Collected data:
------------------------------------
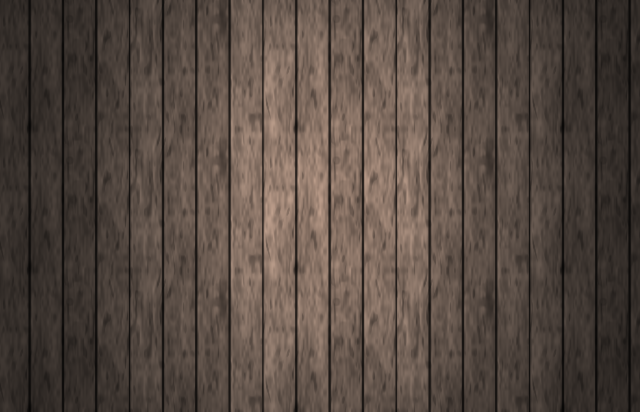
Reproduce this texture procedurally as a WebGL 1 fragment shader.

```glsl
precision highp float;
// Weathered vertical wooden planks lit by a warm, tall central glow.
uniform vec2 u_resolution;

const float PLANKS = 19.2;        // planks across the canvas
const float SEAM_START = 0.8875;  // first seam, in plank widths
const float TILE_PLANKS = 8.0;    // planks before the wood repeats
const float TILE_HEIGHT = 0.221;  // height of one repeat, in canvas widths

float hash(vec2 p) {
  vec3 q = fract(vec3(p.xyx) * 0.1031);
  q += dot(q, q.yzx + 33.33);
  return fract((q.x + q.y) * q.z);
}

// Value noise that wraps vertically after rows cells.
float noise(vec2 p, float rows) {
  vec2 cell = floor(p);
  vec2 f = fract(p);
  f = f * f * (3.0 - 2.0 * f);
  float y0 = mod(cell.y, rows);
  float y1 = mod(cell.y + 1.0, rows);
  float low = mix(hash(vec2(cell.x, y0)), hash(vec2(cell.x + 1.0, y0)), f.x);
  float high = mix(hash(vec2(cell.x, y1)), hash(vec2(cell.x + 1.0, y1)), f.x);
  return mix(low, high, f.y);
}

// Noise with the given columns per plank and rows per vertical repeat.
float fibre(vec2 wood, float columns, float rows, float seed) {
  return noise(vec2(wood.x * columns + seed, wood.y * rows), rows);
}

float spot(vec2 p, vec2 centre, vec2 size) {
  vec2 d = (p - centre) / size;
  return exp(-dot(d, d));
}

// Distance along a unit cycle, signed and centred on the given phase.
float wrapped(float v, float phase) {
  return fract(v - phase + 0.5) - 0.5;
}

float grain(vec2 wood) {
  float bend = fibre(wood, 2.0, 4.0, 71.0) - 0.5;
  vec2 bent = wood + vec2(0.22 * bend, 0.0);
  float broad = fibre(bent, 4.0, 3.0, 11.0) - 0.5;
  float strands = fibre(bent, 10.0, 8.0, 137.0) - 0.5;
  float fine = fibre(wood, 18.0, 22.0, 311.0) - 0.5;
  float flecks = smoothstep(0.64, 0.92, fibre(bent, 11.0, 12.0, 523.0));
  return 1.0 + 0.18 * broad + 0.26 * strands + 0.24 * fine - 0.20 * flecks;
}

// Dark, broken scars on the knotty planks.
float scars(vec2 local, float plank, vec2 wood) {
  float y = wrapped(local.y, 0.77);
  float right = spot(vec2(local.x, y), vec2(0.76, 0.0), vec2(0.18, 0.15));
  float middle = spot(vec2(local.x, y), vec2(0.42, 0.03), vec2(0.28, 0.18));
  float area = right * (1.0 - step(0.5, abs(plank - 6.0)));
  area += 0.7 * middle * (1.0 - step(0.5, abs(plank - 2.0)));
  float broken = smoothstep(0.35, 0.72, fibre(wood, 5.0, 18.0, 701.0));
  return area * broken;
}

// Alternating plank tones, darkest at planks two, five and six.
float plankTone(float plank) {
  return 1.0 - 0.075 * cos(6.28318 * (plank - 2.0) / 3.5);
}

// Dark gap with a soft shadow and a pale edge on its right.
float seamShade(vec2 local, float plank, float pixel) {
  float x = wrapped(local.x, 0.0);
  float thin = 1.0 - step(0.5, mod(plank + step(0.0, -x), 4.0));
  float nick = spot(vec2(x, wrapped(local.y, 0.02)), vec2(0.0), vec2(0.08, 0.05));
  nick *= 1.0 - step(0.5, abs(plank + step(x, 0.0) - 1.0));
  float halfWidth = mix(0.034, 0.022, thin);
  float blur = max(pixel * 0.65, 0.012);
  float gap = 1.0 - smoothstep(halfWidth - blur, halfWidth + blur, abs(x));
  float shadow = exp(-abs(x) / 0.055);
  float edge = spot(vec2(x, 0.0), vec2(0.085, 0.0), vec2(0.025, 1.0));
  return (1.0 - 0.68 * gap) * (1.0 - 0.18 * shadow)
    * (1.0 + 0.10 * edge) * (1.0 - 0.55 * nick);
}

float glow(vec2 uv) {
  vec2 d = uv - vec2(0.51, 0.53);
  return exp(-10.0 * d.x * d.x - 2.2 * d.y * d.y);
}

void main() {
  vec2 uv = gl_FragCoord.xy / u_resolution;
  vec2 p = gl_FragCoord.xy / u_resolution.x;

  // Plank index and repeating wood coordinates.
  float across = p.x * PLANKS - SEAM_START;
  float plank = mod(floor(across) + 1.0, TILE_PLANKS);
  vec2 local = vec2(fract(across), fract(p.y / TILE_HEIGHT));
  vec2 wood = vec2(plank + local.x, p.y / TILE_HEIGHT);

  // Wood surface and joints.
  float surface = grain(wood) * plankTone(plank);
  surface *= 1.0 - 0.42 * scars(local, plank, wood);
  surface *= seamShade(local, plank, PLANKS / u_resolution.x);

  // Warm light falling away towards cool, dark corners.
  float light = glow(uv);
  vec3 tint = mix(vec3(1.0, 0.88, 0.80), vec3(1.0, 0.835, 0.735), light);
  vec3 colour = tint * (0.165 + 0.425 * light) * surface;
  gl_FragColor = vec4(clamp(colour, 0.0, 1.0), 1.0);
}
```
------------------------------------
§ **What you have to do**: Start to finish, write out the data above exactly, omitting all pictures.

§ **Exercise result**:
Reproduce this texture procedurally as a WebGL 1 fragment shader.

```glsl
precision highp float;
// Weathered vertical wooden planks lit by a warm, tall central glow.
uniform vec2 u_resolution;

const float PLANKS = 19.2;        // planks across the canvas
const float SEAM_START = 0.8875;  // first seam, in plank widths
const float TILE_PLANKS = 8.0;    // planks before the wood repeats
const float TILE_HEIGHT = 0.221;  // height of one repeat, in canvas widths

float hash(vec2 p) {
  vec3 q = fract(vec3(p.xyx) * 0.1031);
  q += dot(q, q.yzx + 33.33);
  return fract((q.x + q.y) * q.z);
}

// Value noise that wraps vertically after rows cells.
float noise(vec2 p, float rows) {
  vec2 cell = floor(p);
  vec2 f = fract(p);
  f = f * f * (3.0 - 2.0 * f);
  float y0 = mod(cell.y, rows);
  float y1 = mod(cell.y + 1.0, rows);
  float low = mix(hash(vec2(cell.x, y0)), hash(vec2(cell.x + 1.0, y0)), f.x);
  float high = mix(hash(vec2(cell.x, y1)), hash(vec2(cell.x + 1.0, y1)), f.x);
  return mix(low, high, f.y);
}

// Noise with the given columns per plank and rows per vertical repeat.
float fibre(vec2 wood, float columns, float rows, float seed) {
  return noise(vec2(wood.x * columns + seed, wood.y * rows), rows);
}

float spot(vec2 p, vec2 centre, vec2 size) {
  vec2 d = (p - centre) / size;
  return exp(-dot(d, d));
}

// Distance along a unit cycle, signed and centred on the given phase.
float wrapped(float v, float phase) {
  return fract(v - phase + 0.5) - 0.5;
}

float grain(vec2 wood) {
  float bend = fibre(wood, 2.0, 4.0, 71.0) - 0.5;
  vec2 bent = wood + vec2(0.22 * bend, 0.0);
  float broad = fibre(bent, 4.0, 3.0, 11.0) - 0.5;
  float strands = fibre(bent, 10.0, 8.0, 137.0) - 0.5;
  float fine = fibre(wood, 18.0, 22.0, 311.0) - 0.5;
  float flecks = smoothstep(0.64, 0.92, fibre(bent, 11.0, 12.0, 523.0));
  return 1.0 + 0.18 * broad + 0.26 * strands + 0.24 * fine - 0.20 * flecks;
}

// Dark, broken scars on the knotty planks.
float scars(vec2 local, float plank, vec2 wood) {
  float y = wrapped(local.y, 0.77);
  float right = spot(vec2(local.x, y), vec2(0.76, 0.0), vec2(0.18, 0.15));
  float middle = spot(vec2(local.x, y), vec2(0.42, 0.03), vec2(0.28, 0.18));
  float area = right * (1.0 - step(0.5, abs(plank - 6.0)));
  area += 0.7 * middle * (1.0 - step(0.5, abs(plank - 2.0)));
  float broken = smoothstep(0.35, 0.72, fibre(wood, 5.0, 18.0, 701.0));
  return area * broken;
}

// Alternating plank tones, darkest at planks two, five and six.
float plankTone(float plank) {
  return 1.0 - 0.075 * cos(6.28318 * (plank - 2.0) / 3.5);
}

// Dark gap with a soft shadow and a pale edge on its right.
float seamShade(vec2 local, float plank, float pixel) {
  float x = wrapped(local.x, 0.0);
  float thin = 1.0 - step(0.5, mod(plank + step(0.0, -x), 4.0));
  float nick = spot(vec2(x, wrapped(local.y, 0.02)), vec2(0.0), vec2(0.08, 0.05));
  nick *= 1.0 - step(0.5, abs(plank + step(x, 0.0) - 1.0));
  float halfWidth = mix(0.034, 0.022, thin);
  float blur = max(pixel * 0.65, 0.012);
  float gap = 1.0 - smoothstep(halfWidth - blur, halfWidth + blur, abs(x));
  float shadow = exp(-abs(x) / 0.055);
  float edge = spot(vec2(x, 0.0), vec2(0.085, 0.0), vec2(0.025, 1.0));
  return (1.0 - 0.68 * gap) * (1.0 - 0.18 * shadow)
    * (1.0 + 0.10 * edge) * (1.0 - 0.55 * nick);
}

float glow(vec2 uv) {
  vec2 d = uv - vec2(0.51, 0.53);
  return exp(-10.0 * d.x * d.x - 2.2 * d.y * d.y);
}

void main() {
  vec2 uv = gl_FragCoord.xy / u_resolution;
  vec2 p = gl_FragCoord.xy / u_resolution.x;

  // Plank index and repeating wood coordinates.
  float across = p.x * PLANKS - SEAM_START;
  float plank = mod(floor(across) + 1.0, TILE_PLANKS);
  vec2 local = vec2(fract(across), fract(p.y / TILE_HEIGHT));
  vec2 wood = vec2(plank + local.x, p.y / TILE_HEIGHT);

  // Wood surface and joints.
  float surface = grain(wood) * plankTone(plank);
  surface *= 1.0 - 0.42 * scars(local, plank, wood);
  surface *= seamShade(local, plank, PLANKS / u_resolution.x);

  // Warm light falling away towards cool, dark corners.
  float light = glow(uv);
  vec3 tint = mix(vec3(1.0, 0.88, 0.80), vec3(1.0, 0.835, 0.735), light);
  vec3 colour = tint * (0.165 + 0.425 * light) * surface;
  gl_FragColor = vec4(clamp(colour, 0.0, 1.0), 1.0);
}
```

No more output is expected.